>>>

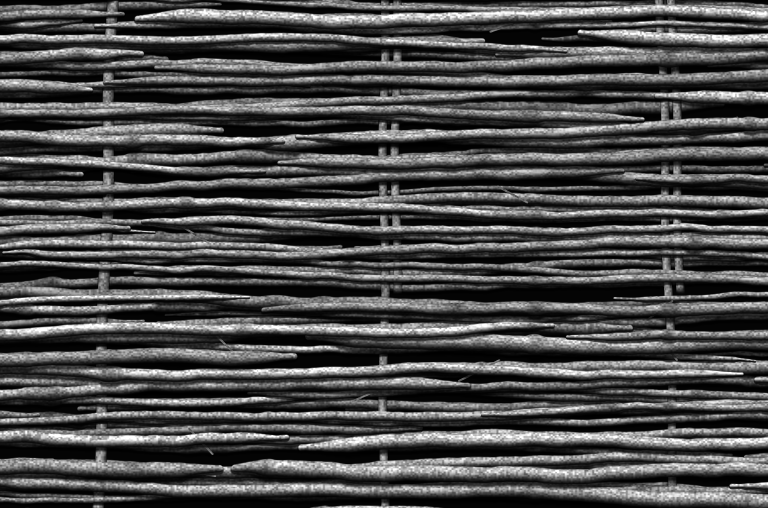
Write a Shadertoy shader that draws this texture.

```glsl
// A weathered wattle fence in black and white: long bent rods woven past three upright stakes.
// Tapered capsules in jittered rows are painted back to front, each lit from above
// and casting a contact shadow; layered value noise gives bark, bleaching and knots.

const float STAKE_START = 0.137;   // first stake, in canvas widths
const float STAKE_STEP = 0.369;    // stake spacing, in canvas widths
const float STAKE_RADIUS = 0.0105; // all other lengths are in canvas heights
const float ROD_LENGTH = 1.9;
const float ROW_JITTER = 0.65;
const float ROD_SLOPE = 0.050;
const float ROD_BEND = 0.0062;
const float TWIG_COUNT = 12.0;
const vec3 GAP_COLOR = vec3(0.015);
const vec3 BARK_COLOR = vec3(0.74);
const vec3 BLEACHED_COLOR = vec3(0.92);

float hash(vec2 p) {
    return fract(sin(dot(p, vec2(127.1, 311.7))) * 43758.5453);
}

float noise(vec2 p) {
    vec2 i = floor(p), f = fract(p);
    f = f * f * (3.0 - 2.0 * f);
    return mix(mix(hash(i), hash(i + vec2(1, 0)), f.x),
               mix(hash(i + vec2(0, 1)), hash(i + 1.0), f.x), f.y);
}

// Mottled bark: blotches, grain along the rod and fine speckle.
float bark(vec2 p) {
    return 0.42 + 0.22 * noise(p * vec2(22.0, 60.0))
        + 0.26 * noise(p * vec2(80.0, 150.0)) + 0.6 * noise(p * vec2(260.0, 300.0));
}

// Paints one layer of horizontal rods over color.
void paintRods(inout vec3 color, vec2 p, float rows, float radius, float tone, float seed) {
    float px = 0.8 / iResolution.y;
    float row = floor(p.y * rows);
    for (int k = -2; k <= 2; k++) {
        float i = row + float(k);

        // Every row is a chain of separate rods.
        float along = p.x / ROD_LENGTH + hash(vec2(i, seed));
        float t = fract(along);
        vec2 id = vec2(i + seed * 17.0, floor(along) + seed);
        float a = hash(id), b = hash(id + 3.7), c = hash(id + 8.3), e = hash(id + 5.1);

        float center = (i + 0.5 + (a - 0.5) * ROW_JITTER) / rows
            + (e - 0.5) * (t - 0.5) * 2.0 * ROD_SLOPE
            + ROD_BEND * sin(p.x * (3.5 + 4.0 * c) + a * 40.0)
            + 0.35 * ROD_BEND * sin(p.x * 15.0 + b * 50.0)
            + 0.005 * (noise(vec2(p.x * 20.0, a * 90.0)) - 0.5);

        // Taper towards one end, with swollen knots and thin tips.
        float tip = smoothstep(0.49, 0.44, abs(t - 0.5));
        float taper = mix(1.15, 0.7, c > 0.5 ? t : 1.0 - t) * mix(0.45, 1.0, tip);
        float knot = smoothstep(0.78, 1.0, noise(vec2(p.x * 19.0, b * 70.0)));
        float r = radius * taper * mix(0.65, 1.25, b) * (1.0 + 0.35 * knot);
        r += 0.0015 * (noise(p * vec2(70.0, 20.0) + id) - 0.5);

        float past = max(abs(t - 0.5) - 0.492, 0.0) * ROD_LENGTH;
        vec2 q = vec2(past, p.y - center);
        float d = length(q) - r;

        // Contact shadow below the rod.
        float under = length(q + vec2(0.0, 0.45 * r)) - r;
        color *= mix(0.25, 1.0, smoothstep(-0.1 * r, 0.5 * r, under));

        // Rounded shading, brightest near the upper edge.
        float v = q.y / r;
        float light = smoothstep(-1.1, 0.55, v) * (1.0 - 0.3 * smoothstep(0.7, 1.05, v));
        vec2 grain = p + id * 0.37;
        float bleached = smoothstep(0.82, 0.90, noise(grain * vec2(15.0, 75.0)));
        bleached *= 0.3 + 0.6 * noise(grain * 120.0);
        vec3 wood = mix(BARK_COLOR * bark(grain), BLEACHED_COLOR, bleached);
        wood *= tone * mix(0.8, 1.12, c) * light * (1.0 - 0.35 * knot);
        color = mix(color, wood + 0.015, smoothstep(px, -px, d));
    }
}

// Paints three leaning stakes; the last two have a shorter partner.
void paintStakes(inout vec3 color, vec2 p, float aspect) {
    float px = 1.0 / iResolution.y;
    for (int k = 0; k < 6; k++) {
        float post = float(k / 2), partner = float(k % 2);
        if (k == 1) continue;
        float x = (STAKE_START + STAKE_STEP * post) * aspect
            + (0.028 - 0.028 * post) * (p.y - 0.5)
            + partner * 0.024 - (post > 0.0 ? 0.009 : 0.0)
            + 0.003 * sin(p.y * 13.0 + post * 2.0);
        float r = STAKE_RADIUS * (post > 0.0 ? 0.85 : 1.1);
        float u = (p.x - x) / r;
        float light = sqrt(max(1.0 - u * u, 0.0)) * (0.75 - 0.25 * u);
        float cover = smoothstep(px, -px, abs(p.x - x) - r);
        cover *= mix(1.0, smoothstep(0.42, 0.44, p.y), partner);
        color = mix(color, BARK_COLOR * bark(p.yx + post) * light, cover);
    }
}

// Scatters short, thin, slanting side twigs.
void paintTwigs(inout vec3 color, vec2 p, float aspect) {
    for (float k = 0.0; k < TWIG_COUNT; k++) {
        vec2 q = p - vec2(hash(vec2(k, 1.0)) * aspect, hash(vec2(k, 2.0)));
        float angle = (hash(vec2(k, 3.0)) - 0.5) * 1.8;
        vec2 dir = vec2(cos(angle), sin(angle));
        q -= dir * clamp(dot(q, dir), 0.0, 0.05 + 0.05 * hash(vec2(k, 4.0)));
        float cover = smoothstep(0.0032, 0.0008, length(q));
        color = mix(color, BARK_COLOR * bark(p) * 0.6, cover);
    }
}

void mainImage(out vec4 fragColor, in vec2 fragCoord) {
    vec2 p = fragCoord / iResolution.y;
    float aspect = iResolution.x / iResolution.y;
    vec3 color = GAP_COLOR;
    paintRods(color, p, 31.0, 0.0090, 0.72, 1.0);
    paintStakes(color, p, aspect);
    paintRods(color, p, 27.0, 0.0105, 0.98, 2.0);
    paintTwigs(color, p, aspect);
    paintRods(color, p, 21.0, 0.0125, 1.10, 3.0);
    fragColor = vec4(clamp(color, 0.0, 1.0), 1.0);
}
```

<<<

__Task goal__. Please return all of the entries word for word, excluding the pictures.

__Finished exercise__.
Write a Shadertoy shader that draws this texture.

```glsl
// A weathered wattle fence in black and white: long bent rods woven past three upright stakes.
// Tapered capsules in jittered rows are painted back to front, each lit from above
// and casting a contact shadow; layered value noise gives bark, bleaching and knots.

const float STAKE_START = 0.137;   // first stake, in canvas widths
const float STAKE_STEP = 0.369;    // stake spacing, in canvas widths
const float STAKE_RADIUS = 0.0105; // all other lengths are in canvas heights
const float ROD_LENGTH = 1.9;
const float ROW_JITTER = 0.65;
const float ROD_SLOPE = 0.050;
const float ROD_BEND = 0.0062;
const float TWIG_COUNT = 12.0;
const vec3 GAP_COLOR = vec3(0.015);
const vec3 BARK_COLOR = vec3(0.74);
const vec3 BLEACHED_COLOR = vec3(0.92);

float hash(vec2 p) {
    return fract(sin(dot(p, vec2(127.1, 311.7))) * 43758.5453);
}

float noise(vec2 p) {
    vec2 i = floor(p), f = fract(p);
    f = f * f * (3.0 - 2.0 * f);
    return mix(mix(hash(i), hash(i + vec2(1, 0)), f.x),
               mix(hash(i + vec2(0, 1)), hash(i + 1.0), f.x), f.y);
}

// Mottled bark: blotches, grain along the rod and fine speckle.
float bark(vec2 p) {
    return 0.42 + 0.22 * noise(p * vec2(22.0, 60.0))
        + 0.26 * noise(p * vec2(80.0, 150.0)) + 0.6 * noise(p * vec2(260.0, 300.0));
}

// Paints one layer of horizontal rods over color.
void paintRods(inout vec3 color, vec2 p, float rows, float radius, float tone, float seed) {
    float px = 0.8 / iResolution.y;
    float row = floor(p.y * rows);
    for (int k = -2; k <= 2; k++) {
        float i = row + float(k);

        // Every row is a chain of separate rods.
        float along = p.x / ROD_LENGTH + hash(vec2(i, seed));
        float t = fract(along);
        vec2 id = vec2(i + seed * 17.0, floor(along) + seed);
        float a = hash(id), b = hash(id + 3.7), c = hash(id + 8.3), e = hash(id + 5.1);

        float center = (i + 0.5 + (a - 0.5) * ROW_JITTER) / rows
            + (e - 0.5) * (t - 0.5) * 2.0 * ROD_SLOPE
            + ROD_BEND * sin(p.x * (3.5 + 4.0 * c) + a * 40.0)
            + 0.35 * ROD_BEND * sin(p.x * 15.0 + b * 50.0)
            + 0.005 * (noise(vec2(p.x * 20.0, a * 90.0)) - 0.5);

        // Taper towards one end, with swollen knots and thin tips.
        float tip = smoothstep(0.49, 0.44, abs(t - 0.5));
        float taper = mix(1.15, 0.7, c > 0.5 ? t : 1.0 - t) * mix(0.45, 1.0, tip);
        float knot = smoothstep(0.78, 1.0, noise(vec2(p.x * 19.0, b * 70.0)));
        float r = radius * taper * mix(0.65, 1.25, b) * (1.0 + 0.35 * knot);
        r += 0.0015 * (noise(p * vec2(70.0, 20.0) + id) - 0.5);

        float past = max(abs(t - 0.5) - 0.492, 0.0) * ROD_LENGTH;
        vec2 q = vec2(past, p.y - center);
        float d = length(q) - r;

        // Contact shadow below the rod.
        float under = length(q + vec2(0.0, 0.45 * r)) - r;
        color *= mix(0.25, 1.0, smoothstep(-0.1 * r, 0.5 * r, under));

        // Rounded shading, brightest near the upper edge.
        float v = q.y / r;
        float light = smoothstep(-1.1, 0.55, v) * (1.0 - 0.3 * smoothstep(0.7, 1.05, v));
        vec2 grain = p + id * 0.37;
        float bleached = smoothstep(0.82, 0.90, noise(grain * vec2(15.0, 75.0)));
        bleached *= 0.3 + 0.6 * noise(grain * 120.0);
        vec3 wood = mix(BARK_COLOR * bark(grain), BLEACHED_COLOR, bleached);
        wood *= tone * mix(0.8, 1.12, c) * light * (1.0 - 0.35 * knot);
        color = mix(color, wood + 0.015, smoothstep(px, -px, d));
    }
}

// Paints three leaning stakes; the last two have a shorter partner.
void paintStakes(inout vec3 color, vec2 p, float aspect) {
    float px = 1.0 / iResolution.y;
    for (int k = 0; k < 6; k++) {
        float post = float(k / 2), partner = float(k % 2);
        if (k == 1) continue;
        float x = (STAKE_START + STAKE_STEP * post) * aspect
            + (0.028 - 0.028 * post) * (p.y - 0.5)
            + partner * 0.024 - (post > 0.0 ? 0.009 : 0.0)
            + 0.003 * sin(p.y * 13.0 + post * 2.0);
        float r = STAKE_RADIUS * (post > 0.0 ? 0.85 : 1.1);
        float u = (p.x - x) / r;
        float light = sqrt(max(1.0 - u * u, 0.0)) * (0.75 - 0.25 * u);
        float cover = smoothstep(px, -px, abs(p.x - x) - r);
        cover *= mix(1.0, smoothstep(0.42, 0.44, p.y), partner);
        color = mix(color, BARK_COLOR * bark(p.yx + post) * light, cover);
    }
}

// Scatters short, thin, slanting side twigs.
void paintTwigs(inout vec3 color, vec2 p, float aspect) {
    for (float k = 0.0; k < TWIG_COUNT; k++) {
        vec2 q = p - vec2(hash(vec2(k, 1.0)) * aspect, hash(vec2(k, 2.0)));
        float angle = (hash(vec2(k, 3.0)) - 0.5) * 1.8;
        vec2 dir = vec2(cos(angle), sin(angle));
        q -= dir * clamp(dot(q, dir), 0.0, 0.05 + 0.05 * hash(vec2(k, 4.0)));
        float cover = smoothstep(0.0032, 0.0008, length(q));
        color = mix(color, BARK_COLOR * bark(p) * 0.6, cover);
    }
}

void mainImage(out vec4 fragColor, in vec2 fragCoord) {
    vec2 p = fragCoord / iResolution.y;
    float aspect = iResolution.x / iResolution.y;
    vec3 color = GAP_COLOR;
    paintRods(color, p, 31.0, 0.0090, 0.72, 1.0);
    paintStakes(color, p, aspect);
    paintRods(color, p, 27.0, 0.0105, 0.98, 2.0);
    paintTwigs(color, p, aspect);
    paintRods(color, p, 21.0, 0.0125, 1.10, 3.0);
    fragColor = vec4(clamp(color, 0.0, 1.0), 1.0);
}
```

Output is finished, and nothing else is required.